DATA PROVIDED |
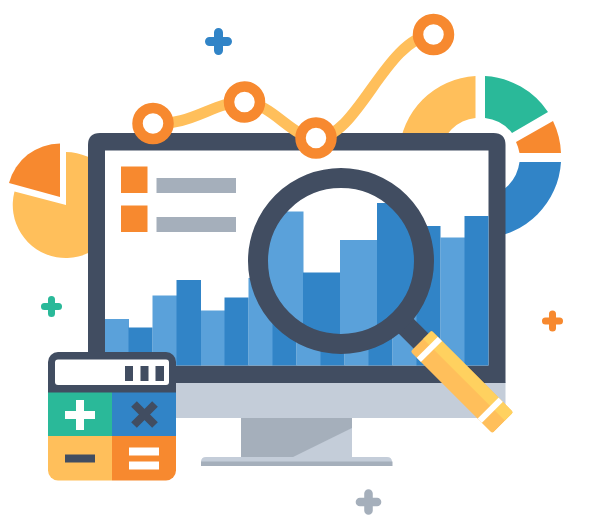
<!DOCTYPE html>
<html lang="en">
<head>
<meta charset="utf-8">
<title>Data analysis illustration</title>
<style>
:root {
  --navy: #414d61;
  --blue: #3184c7;
  --sky: #5aa1da;
  --green: #2ab999;
  --orange: #f7892f;
  --amber: #ffbf5b;
  --gold: #ffd15f;
  --silver: #c4cdd9;
  --grey: #a5afbb;
  --white: #fff;
}
html, body { margin: 0; background: var(--white); overflow: hidden; }
svg { display: block; width: 598px; height: 519px; }
.navy { fill: var(--navy); }
.blue { fill: var(--blue); }
.sky { fill: var(--sky); }
.green { fill: var(--green); }
.orange { fill: var(--orange); }
.amber { fill: var(--amber); }
.gold { fill: var(--gold); }
.silver { fill: var(--silver); }
.grey { fill: var(--grey); }
.white { fill: var(--white); }
.trend-line { fill: none; stroke: var(--amber); stroke-width: 11; }
.trend-points { fill: var(--white); stroke: var(--orange); stroke-width: 10.5; }
.symbols { stroke: var(--white); stroke-width: 8; }
.symbols .dark { stroke: var(--navy); }
</style>
</head>
<body>
<svg viewBox="0 0 598 519" role="img" aria-label="Computer monitor with charts, a magnifying glass and a calculator">
  <defs>
    <path id="plus" d="M-9 0H9M0-9V9" fill="none" stroke-width="9" stroke-linecap="round"/>
    <clipPath id="lens-area"><circle cx="341" cy="261" r="74"/></clipPath>
    <clipPath id="calculator-body"><rect x="48" y="352" width="128" height="128.500" rx="10"/></clipPath>
    <clipPath id="handle-body"><rect x="113" y="-15" width="116" height="30" rx="3"/></clipPath>
  </defs>

  <g id="sparkles">
    <use href="#plus" x="218.500" y="41.500" stroke="var(--blue)"/>
    <use href="#plus" transform="translate(51.500 306.500) scale(.78)" stroke="var(--green)"/>
    <use href="#plus" transform="translate(552.500 321) scale(.78)" stroke="var(--orange)"/>
    <use href="#plus" transform="translate(368.500 502) scale(.95)" stroke="var(--grey)"/>
  </g>

  <g id="donut-chart">
    <path class="amber" d="M475.500 76A81 81 0 0 0 399 153H440A40 40 0 0 1 475.500 118Z"/>
    <path class="green" d="M485 76A81 81 0 0 1 548 112L512 133A40 40 0 0 0 485 118Z"/>
    <path class="orange" d="M553 121A81 81 0 0 1 561 153H519.500A40 40 0 0 0 516 142Z"/>
    <path class="blue" d="M561 162A81 81 0 0 1 485 238V197A40 40 0 0 0 519.500 162Z"/>
  </g>

  <g id="pie-chart">
    <path class="amber" d="M66 205V152A53 53 0 1 1 14.500 191.500Z"/>
    <path class="orange" d="M60 197V143.500A53 53 0 0 0 9 183Z"/>
  </g>

  <g id="monitor">
    <path class="grey" d="M241 418H352V458H241Z"/>
    <path class="silver" d="M352 428V458H291Z"/>
    <path class="silver" d="M201 462Q201 457 206 457H387Q392 457 392 462Z"/>
    <rect class="grey" x="201" y="461.500" width="191.500" height="4.500"/>
    <path class="silver" d="M88 382H505.500V418H100Q88 418 88 406Z"/>
    <path class="navy" d="M88 383V145Q88 133 100 133H493.500Q505.500 133 505.500 145V383Z"/>
    <rect class="white" x="105" y="150.500" width="383.500" height="215"/>
  </g>

  <g id="legend">
    <rect class="orange" x="121" y="166.500" width="26.500" height="26.500"/>
    <rect class="orange" x="121" y="205.500" width="26.500" height="26.500"/>
    <rect class="grey" x="156.500" y="178" width="79.500" height="15"/>
    <rect class="grey" x="156.500" y="217" width="79.500" height="15"/>
  </g>

  <g id="bar-chart">
    <path class="sky" d="M105 365.500V319H129V365.500ZM152.500 365.500V295.500H177V365.500ZM200.500 365.500V310.500H225V365.500ZM248.500 365.500V278H273V365.500ZM296.500 365.500V300H321V365.500ZM344.500 365.500V300H369V365.500ZM392.500 365.500V300H417V365.500ZM440.500 365.500V237.500H465V365.500Z"/>
    <path class="blue" d="M128.500 365.500V327.500H152.500V365.500ZM176.500 365.500V280H201V365.500ZM224.500 365.500V297.500H248.500V365.500ZM272.500 365.500V300H296.500V365.500ZM320.500 365.500V300H344.500V365.500ZM368.500 365.500V300H392.500V365.500ZM416.500 365.500V226H440.500V365.500ZM464.500 365.500V216H488.500V365.500Z"/>
  </g>

  <g id="trend">
    <path class="trend-line" d="M153 123C190 127 215 101 244 102C272 103 292 138 316 138C358 138 384 40 433 34"/>
    <g class="trend-points">
      <circle cx="153" cy="123.500" r="15.500"/>
      <circle cx="244.500" cy="102" r="15.500"/>
      <circle cx="316" cy="138" r="15.500"/>
      <circle cx="433.500" cy="34.500" r="15.500"/>
    </g>
  </g>

  <g id="magnifying-glass">
    <g transform="translate(341 261) rotate(45)">
      <rect class="navy" x="86" y="-10.500" width="30" height="21"/>
      <g clip-path="url(#handle-body)">
        <rect class="amber" x="113" y="-15" width="116" height="30"/>
        <rect class="gold" x="113" y="-15" width="116" height="12"/>
        <rect class="white" x="122" y="-15" width="6" height="30"/>
        <rect class="white" x="208" y="-15" width="6" height="30"/>
      </g>
    </g>
    <circle class="white" cx="341" cy="261" r="75"/>
    <g id="enlarged-bars" clip-path="url(#lens-area)">
      <rect class="sky" x="266" y="211.500" width="37.500" height="130"/>
      <rect class="blue" x="303" y="272.500" width="37.500" height="70"/>
      <rect class="sky" x="340" y="240" width="37.500" height="100"/>
      <rect class="blue" x="377" y="203" width="40" height="140"/>
    </g>
    <circle cx="341" cy="261" r="83" fill="none" stroke="var(--navy)" stroke-width="20"/>
  </g>

  <g id="calculator">
    <g clip-path="url(#calculator-body)">
      <rect class="navy" x="48" y="352" width="128" height="41"/>
      <rect class="green" x="48" y="392.500" width="64" height="44"/>
      <rect class="blue" x="112" y="392.500" width="64" height="44"/>
      <rect class="amber" x="48" y="436" width="64" height="45"/>
      <rect class="orange" x="112" y="436" width="64" height="45"/>
    </g>
    <rect class="white" x="55" y="359.500" width="114" height="25.500" rx="3"/>
    <path class="navy" d="M125 366H133V381H125ZM140.500 366H148.500V381H140.500ZM155.500 366H164V381H155.500Z"/>
    <g class="symbols">
      <path d="M65 415H95M80 400V430"/>
      <path class="dark" d="M134 404L155 425M155 404L134 425"/>
      <path class="dark" d="M65 458.500H95"/>
      <path d="M129 451.500H159M129 465.500H159"/>
    </g>
  </g>
</svg>
</body>
</html>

WORK TO COMPLETE | The entries above are to be repeated exactly, except for any pictures.

REPLY |
<!DOCTYPE html>
<html lang="en">
<head>
<meta charset="utf-8">
<title>Data analysis illustration</title>
<style>
:root {
  --navy: #414d61;
  --blue: #3184c7;
  --sky: #5aa1da;
  --green: #2ab999;
  --orange: #f7892f;
  --amber: #ffbf5b;
  --gold: #ffd15f;
  --silver: #c4cdd9;
  --grey: #a5afbb;
  --white: #fff;
}
html, body { margin: 0; background: var(--white); overflow: hidden; }
svg { display: block; width: 598px; height: 519px; }
.navy { fill: var(--navy); }
.blue { fill: var(--blue); }
.sky { fill: var(--sky); }
.green { fill: var(--green); }
.orange { fill: var(--orange); }
.amber { fill: var(--amber); }
.gold { fill: var(--gold); }
.silver { fill: var(--silver); }
.grey { fill: var(--grey); }
.white { fill: var(--white); }
.trend-line { fill: none; stroke: var(--amber); stroke-width: 11; }
.trend-points { fill: var(--white); stroke: var(--orange); stroke-width: 10.5; }
.symbols { stroke: var(--white); stroke-width: 8; }
.symbols .dark { stroke: var(--navy); }
</style>
</head>
<body>
<svg viewBox="0 0 598 519" role="img" aria-label="Computer monitor with charts, a magnifying glass and a calculator">
  <defs>
    <path id="plus" d="M-9 0H9M0-9V9" fill="none" stroke-width="9" stroke-linecap="round"/>
    <clipPath id="lens-area"><circle cx="341" cy="261" r="74"/></clipPath>
    <clipPath id="calculator-body"><rect x="48" y="352" width="128" height="128.500" rx="10"/></clipPath>
    <clipPath id="handle-body"><rect x="113" y="-15" width="116" height="30" rx="3"/></clipPath>
  </defs>

  <g id="sparkles">
    <use href="#plus" x="218.500" y="41.500" stroke="var(--blue)"/>
    <use href="#plus" transform="translate(51.500 306.500) scale(.78)" stroke="var(--green)"/>
    <use href="#plus" transform="translate(552.500 321) scale(.78)" stroke="var(--orange)"/>
    <use href="#plus" transform="translate(368.500 502) scale(.95)" stroke="var(--grey)"/>
  </g>

  <g id="donut-chart">
    <path class="amber" d="M475.500 76A81 81 0 0 0 399 153H440A40 40 0 0 1 475.500 118Z"/>
    <path class="green" d="M485 76A81 81 0 0 1 548 112L512 133A40 40 0 0 0 485 118Z"/>
    <path class="orange" d="M553 121A81 81 0 0 1 561 153H519.500A40 40 0 0 0 516 142Z"/>
    <path class="blue" d="M561 162A81 81 0 0 1 485 238V197A40 40 0 0 0 519.500 162Z"/>
  </g>

  <g id="pie-chart">
    <path class="amber" d="M66 205V152A53 53 0 1 1 14.500 191.500Z"/>
    <path class="orange" d="M60 197V143.500A53 53 0 0 0 9 183Z"/>
  </g>

  <g id="monitor">
    <path class="grey" d="M241 418H352V458H241Z"/>
    <path class="silver" d="M352 428V458H291Z"/>
    <path class="silver" d="M201 462Q201 457 206 457H387Q392 457 392 462Z"/>
    <rect class="grey" x="201" y="461.500" width="191.500" height="4.500"/>
    <path class="silver" d="M88 382H505.500V418H100Q88 418 88 406Z"/>
    <path class="navy" d="M88 383V145Q88 133 100 133H493.500Q505.500 133 505.500 145V383Z"/>
    <rect class="white" x="105" y="150.500" width="383.500" height="215"/>
  </g>

  <g id="legend">
    <rect class="orange" x="121" y="166.500" width="26.500" height="26.500"/>
    <rect class="orange" x="121" y="205.500" width="26.500" height="26.500"/>
    <rect class="grey" x="156.500" y="178" width="79.500" height="15"/>
    <rect class="grey" x="156.500" y="217" width="79.500" height="15"/>
  </g>

  <g id="bar-chart">
    <path class="sky" d="M105 365.500V319H129V365.500ZM152.500 365.500V295.500H177V365.500ZM200.500 365.500V310.500H225V365.500ZM248.500 365.500V278H273V365.500ZM296.500 365.500V300H321V365.500ZM344.500 365.500V300H369V365.500ZM392.500 365.500V300H417V365.500ZM440.500 365.500V237.500H465V365.500Z"/>
    <path class="blue" d="M128.500 365.500V327.500H152.500V365.500ZM176.500 365.500V280H201V365.500ZM224.500 365.500V297.500H248.500V365.500ZM272.500 365.500V300H296.500V365.500ZM320.500 365.500V300H344.500V365.500ZM368.500 365.500V300H392.500V365.500ZM416.500 365.500V226H440.500V365.500ZM464.500 365.500V216H488.500V365.500Z"/>
  </g>

  <g id="trend">
    <path class="trend-line" d="M153 123C190 127 215 101 244 102C272 103 292 138 316 138C358 138 384 40 433 34"/>
    <g class="trend-points">
      <circle cx="153" cy="123.500" r="15.500"/>
      <circle cx="244.500" cy="102" r="15.500"/>
      <circle cx="316" cy="138" r="15.500"/>
      <circle cx="433.500" cy="34.500" r="15.500"/>
    </g>
  </g>

  <g id="magnifying-glass">
    <g transform="translate(341 261) rotate(45)">
      <rect class="navy" x="86" y="-10.500" width="30" height="21"/>
      <g clip-path="url(#handle-body)">
        <rect class="amber" x="113" y="-15" width="116" height="30"/>
        <rect class="gold" x="113" y="-15" width="116" height="12"/>
        <rect class="white" x="122" y="-15" width="6" height="30"/>
        <rect class="white" x="208" y="-15" width="6" height="30"/>
      </g>
    </g>
    <circle class="white" cx="341" cy="261" r="75"/>
    <g id="enlarged-bars" clip-path="url(#lens-area)">
      <rect class="sky" x="266" y="211.500" width="37.500" height="130"/>
      <rect class="blue" x="303" y="272.500" width="37.500" height="70"/>
      <rect class="sky" x="340" y="240" width="37.500" height="100"/>
      <rect class="blue" x="377" y="203" width="40" height="140"/>
    </g>
    <circle cx="341" cy="261" r="83" fill="none" stroke="var(--navy)" stroke-width="20"/>
  </g>

  <g id="calculator">
    <g clip-path="url(#calculator-body)">
      <rect class="navy" x="48" y="352" width="128" height="41"/>
      <rect class="green" x="48" y="392.500" width="64" height="44"/>
      <rect class="blue" x="112" y="392.500" width="64" height="44"/>
      <rect class="amber" x="48" y="436" width="64" height="45"/>
      <rect class="orange" x="112" y="436" width="64" height="45"/>
    </g>
    <rect class="white" x="55" y="359.500" width="114" height="25.500" rx="3"/>
    <path class="navy" d="M125 366H133V381H125ZM140.500 366H148.500V381H140.500ZM155.500 366H164V381H155.500Z"/>
    <g class="symbols">
      <path d="M65 415H95M80 400V430"/>
      <path class="dark" d="M134 404L155 425M155 404L134 425"/>
      <path class="dark" d="M65 458.500H95"/>
      <path d="M129 451.500H159M129 465.500H159"/>
    </g>
  </g>
</svg>
</body>
</html>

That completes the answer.